Data provided Block Start

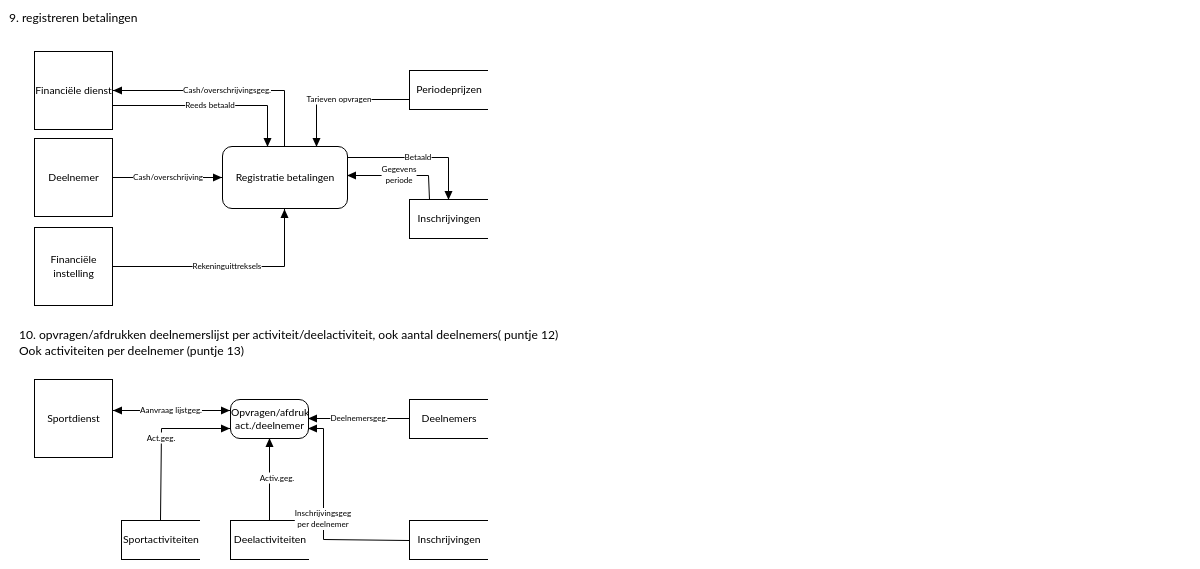
<!DOCTYPE html>
<html lang="nl">
<head>
<meta charset="utf-8">
<title>Dataflowdiagrammen</title>
<style>
:root { --ink: #000; --paper: #fff; }
* { box-sizing: border-box; margin: 0; padding: 0; }
html, body { width: 1200px; height: 569px; overflow: hidden; background: var(--paper); }
body { position: relative; color: var(--ink); font-family: Lato, Carlito, sans-serif; }
h2 { position: absolute; font-size: 12.1px; font-weight: 400; line-height: 16px; white-space: nowrap; }
.title-payments { left: 9px; top: 10px; }
.title-lists { left: 19px; top: 327px; }
.flows { position: absolute; left: 0; top: 0; }
.flows path { fill: none; stroke: var(--ink); stroke-width: 1; }
.flows marker path { fill: var(--ink); stroke: none; }
.node { position: absolute; left: var(--x); top: var(--y); display: flex; align-items: center; justify-content: center; border: 1px solid var(--ink); font-size: 10.4px; line-height: 13.5px; text-align: center; white-space: nowrap; }
.entity { width: 79px; height: 79px; }
.store { width: 79px; height: 40px; border-right: 0; }
.process { border-radius: 10px; background: var(--paper); }
.process-payments { width: 126px; height: 63px; }
.process-lists { width: 79px; height: 40px; overflow: hidden; }
.process-lists p { width: 77px; }
.process-lists .action { display: block; text-align: left; }
.label { position: absolute; left: var(--x); top: var(--y); transform: translate(-50%, -50%); background: var(--paper); font-size: 8.1px; line-height: 11px; text-align: center; white-space: nowrap; }
</style>
</head>
<body>
<svg class="flows" width="1200" height="569" viewBox="0 0 1200 569" aria-hidden="true">
  <defs>
    <marker id="arrow" markerUnits="userSpaceOnUse" markerWidth="9" markerHeight="10" refX="9" refY="5" orient="auto-start-reverse"><path d="M0 1L9 5L0 9Z"/></marker>
  </defs>
  <g id="payment-flows" marker-end="url(#arrow)">
    <path marker-end="url(#arrow)" d="M284.5 147V90.5H113"/>
    <path marker-end="url(#arrow)" d="M113 105.5H267.5V147"/>
    <path marker-end="url(#arrow)" d="M113 177.5H222"/>
    <path marker-end="url(#arrow)" d="M113 266.5H284.5V209"/>
    <path marker-end="url(#arrow)" d="M409 99.5H316.5V147"/>
    <path marker-end="url(#arrow)" d="M347 157.5H448.5V200"/>
    <path marker-end="url(#arrow)" d="M429.5 200L428.5 175.5H347"/>
  </g>
  <g id="list-flows">
    <path marker-start="url(#arrow)" marker-end="url(#arrow)" d="M113 410.5H230"/>
    <path marker-end="url(#arrow)" d="M160.5 520L161.5 428.5H230"/>
    <path marker-end="url(#arrow)" d="M269.5 520V438"/>
    <path marker-end="url(#arrow)" d="M409 418.5H308"/>
    <path marker-end="url(#arrow)" d="M409 540.5L323.5 539.5V428.5H308"/>
  </g>
</svg>

<section>
  <h2 class="title-payments">9. registreren betalingen</h2>
  <div class="node entity" style="--x:34px;--y:51px">Financiële dienst</div>
  <div class="node entity" style="--x:34px;--y:138px">Deelnemer</div>
  <div class="node entity" style="--x:34px;--y:227px">Financiële<br>instelling</div>
  <div class="node process process-payments" style="--x:222px;--y:146px">Registratie betalingen</div>
  <div class="node store" style="--x:409px;--y:70px">Periodeprijzen</div>
  <div class="node store" style="--x:409px;--y:199px">Inschrijvingen</div>
  <p class="label" style="--x:227px;--y:90px">Cash/overschrijvingsgeg.</p>
  <p class="label" style="--x:210px;--y:105px">Reeds betaald</p>
  <p class="label" style="--x:168px;--y:177px">Cash/overschrijving</p>
  <p class="label" style="--x:227px;--y:266px">Rekeninguittreksels</p>
  <p class="label" style="--x:339px;--y:99px">Tarieven opvragen</p>
  <p class="label" style="--x:418px;--y:157px">Betaald</p>
  <p class="label" style="--x:399px;--y:175px">Gegevens<br>periode</p>
</section>

<section>
  <h2 class="title-lists">10. opvragen/afdrukken deelnemerslijst per activiteit/deelactiviteit, ook aantal deelnemers( puntje 12)<br>Ook activiteiten per deelnemer (puntje 13)</h2>
  <div class="node entity" style="--x:34px;--y:379px">Sportdienst</div>
  <div class="node process process-lists" style="--x:230px;--y:399px"><p><span class="action">Opvragen/afdrukken</span>act./deelnemer</p></div>
  <div class="node store" style="--x:409px;--y:399px">Deelnemers</div>
  <div class="node store" style="--x:121px;--y:520px">Sportactiviteiten</div>
  <div class="node store" style="--x:230px;--y:520px">Deelactiviteiten</div>
  <div class="node store" style="--x:409px;--y:520px">Inschrijvingen</div>
  <p class="label" style="--x:171px;--y:410px">Aanvraag lijstgeg.</p>
  <p class="label" style="--x:161px;--y:438px">Act.geg.</p>
  <p class="label" style="--x:277px;--y:478px">Activ.geg.</p>
  <p class="label" style="--x:359px;--y:418px">Deelnemersgeg.</p>
  <p class="label" style="--x:323px;--y:519px">Inschrijvingsgeg<br>per deelnemer</p>
</section>
</body>
</html>
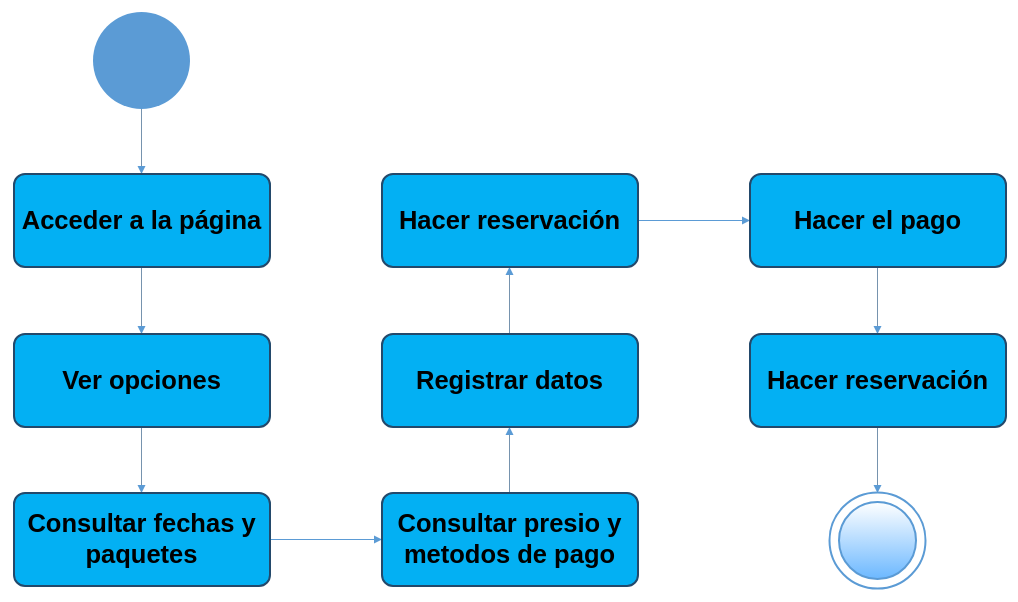
<!DOCTYPE html>
<html lang="es">
<head>
<meta charset="utf-8">
<title>Diagrama de actividades: reservación</title>
<style>
  :root {
    --paper: #ffffff;
    --node-fill: #03b0f3;
    --node-edge: #23496b;
    --accent: #5b9bd5;
    --line-muted: #7693ae;
    --ink: #000000;
  }
  * { box-sizing: border-box; }
  html, body { margin: 0; background: var(--paper); }
  body { width: 1018px; height: 602px; overflow: hidden; }
  .diagram {
    position: relative;
    width: 1018px;
    height: 602px;
    overflow: hidden;
    background: var(--paper);
    font: bold 25.5px/31px "Liberation Sans", Arial, sans-serif;
    color: var(--ink);
  }
  .connectors { position: absolute; inset: 0; display: block; }
  .connectors line { stroke: var(--accent); stroke-width: 1; }
  .connectors .muted line { stroke: var(--line-muted); }
  .connectors .heads { fill: var(--accent); }
  .activity {
    position: absolute;
    display: flex;
    align-items: center;
    justify-content: center;
    width: 258px;
    height: 95px;
    border: 2px solid var(--node-edge);
    border-radius: 12px;
    background: var(--node-fill);
    text-align: center;
    white-space: nowrap;
  }
  .col-1 { left: 12.5px; }
  .col-2 { left: 380.5px; }
  .col-3 { left: 748.5px; }
  .row-1 { top: 172.5px; }
  .row-2 { top: 332.5px; }
  .row-3 { top: 491.5px; }
</style>
</head>
<body>
<main class="diagram">
  <svg class="connectors" width="1018" height="602" viewBox="0 0 1018 602" aria-hidden="true">
    <defs>
      <linearGradient id="end-fill" x1="0" y1="0" x2="0" y2="1">
        <stop offset="0" stop-color="#ffffff"/>
        <stop offset="1" stop-color="#6cb8ff"/>
      </linearGradient>
      <path id="arrowhead" d="M0 0L-4 -8H4Z"/>
    </defs>
    <g class="start-node">
      <circle cx="141.5" cy="60.5" r="48.5" fill="#5b9bd5"/>
    </g>
    <g class="end-node" stroke="#5b9bd5" stroke-width="2">
      <circle cx="877.5" cy="540.5" r="48" fill="#ffffff"/>
      <circle cx="877.5" cy="540.5" r="38.5" fill="url(#end-fill)"/>
    </g>
    <g class="muted">
      <line x1="141.5" y1="109" x2="141.5" y2="167"/>
      <line x1="141.5" y1="267" x2="141.5" y2="327"/>
      <line x1="141.5" y1="427" x2="141.5" y2="486"/>
      <line x1="509.5" y1="492" x2="509.5" y2="434"/>
      <line x1="509.5" y1="333" x2="509.5" y2="274"/>
      <line x1="877.5" y1="267" x2="877.5" y2="327"/>
      <line x1="877.5" y1="427" x2="877.5" y2="486"/>
    </g>
    <line x1="270" y1="539.5" x2="375" y2="539.5"/>
    <line x1="638" y1="220.5" x2="743" y2="220.5"/>
    <g class="heads">
      <use href="#arrowhead" transform="translate(141.5 174)"/>
      <use href="#arrowhead" transform="translate(141.5 334)"/>
      <use href="#arrowhead" transform="translate(141.5 493)"/>
      <use href="#arrowhead" transform="translate(382 539.5) rotate(-90)"/>
      <use href="#arrowhead" transform="translate(509.5 427) rotate(180)"/>
      <use href="#arrowhead" transform="translate(509.5 267) rotate(180)"/>
      <use href="#arrowhead" transform="translate(750 220.5) rotate(-90)"/>
      <use href="#arrowhead" transform="translate(877.5 334)"/>
      <use href="#arrowhead" transform="translate(877.5 493)"/>
    </g>
  </svg>

  <div class="activity col-1 row-1">Acceder a la página</div>
  <div class="activity col-1 row-2">Ver opciones</div>
  <div class="activity col-1 row-3">Consultar fechas y<br>paquetes</div>

  <div class="activity col-2 row-3">Consultar presio y<br>metodos de pago</div>
  <div class="activity col-2 row-2">Registrar datos</div>
  <div class="activity col-2 row-1">Hacer reservación</div>

  <div class="activity col-3 row-1">Hacer el pago</div>
  <div class="activity col-3 row-2">Hacer reservación</div>
</main>
</body>
</html>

Data provided Block End

■ Problem requirements ■
Please reproduce, word for word, every line from the first line of the records above through the line containing "border-box; margin: 0;", and leave out the pictures.

■ Answer below ■
<!DOCTYPE html>
<html lang="nl">
<head>
<meta charset="utf-8">
<title>Dataflowdiagrammen</title>
<style>
:root { --ink: #000; --paper: #fff; }
* { box-sizing: border-box; margin: 0; padding: 0; }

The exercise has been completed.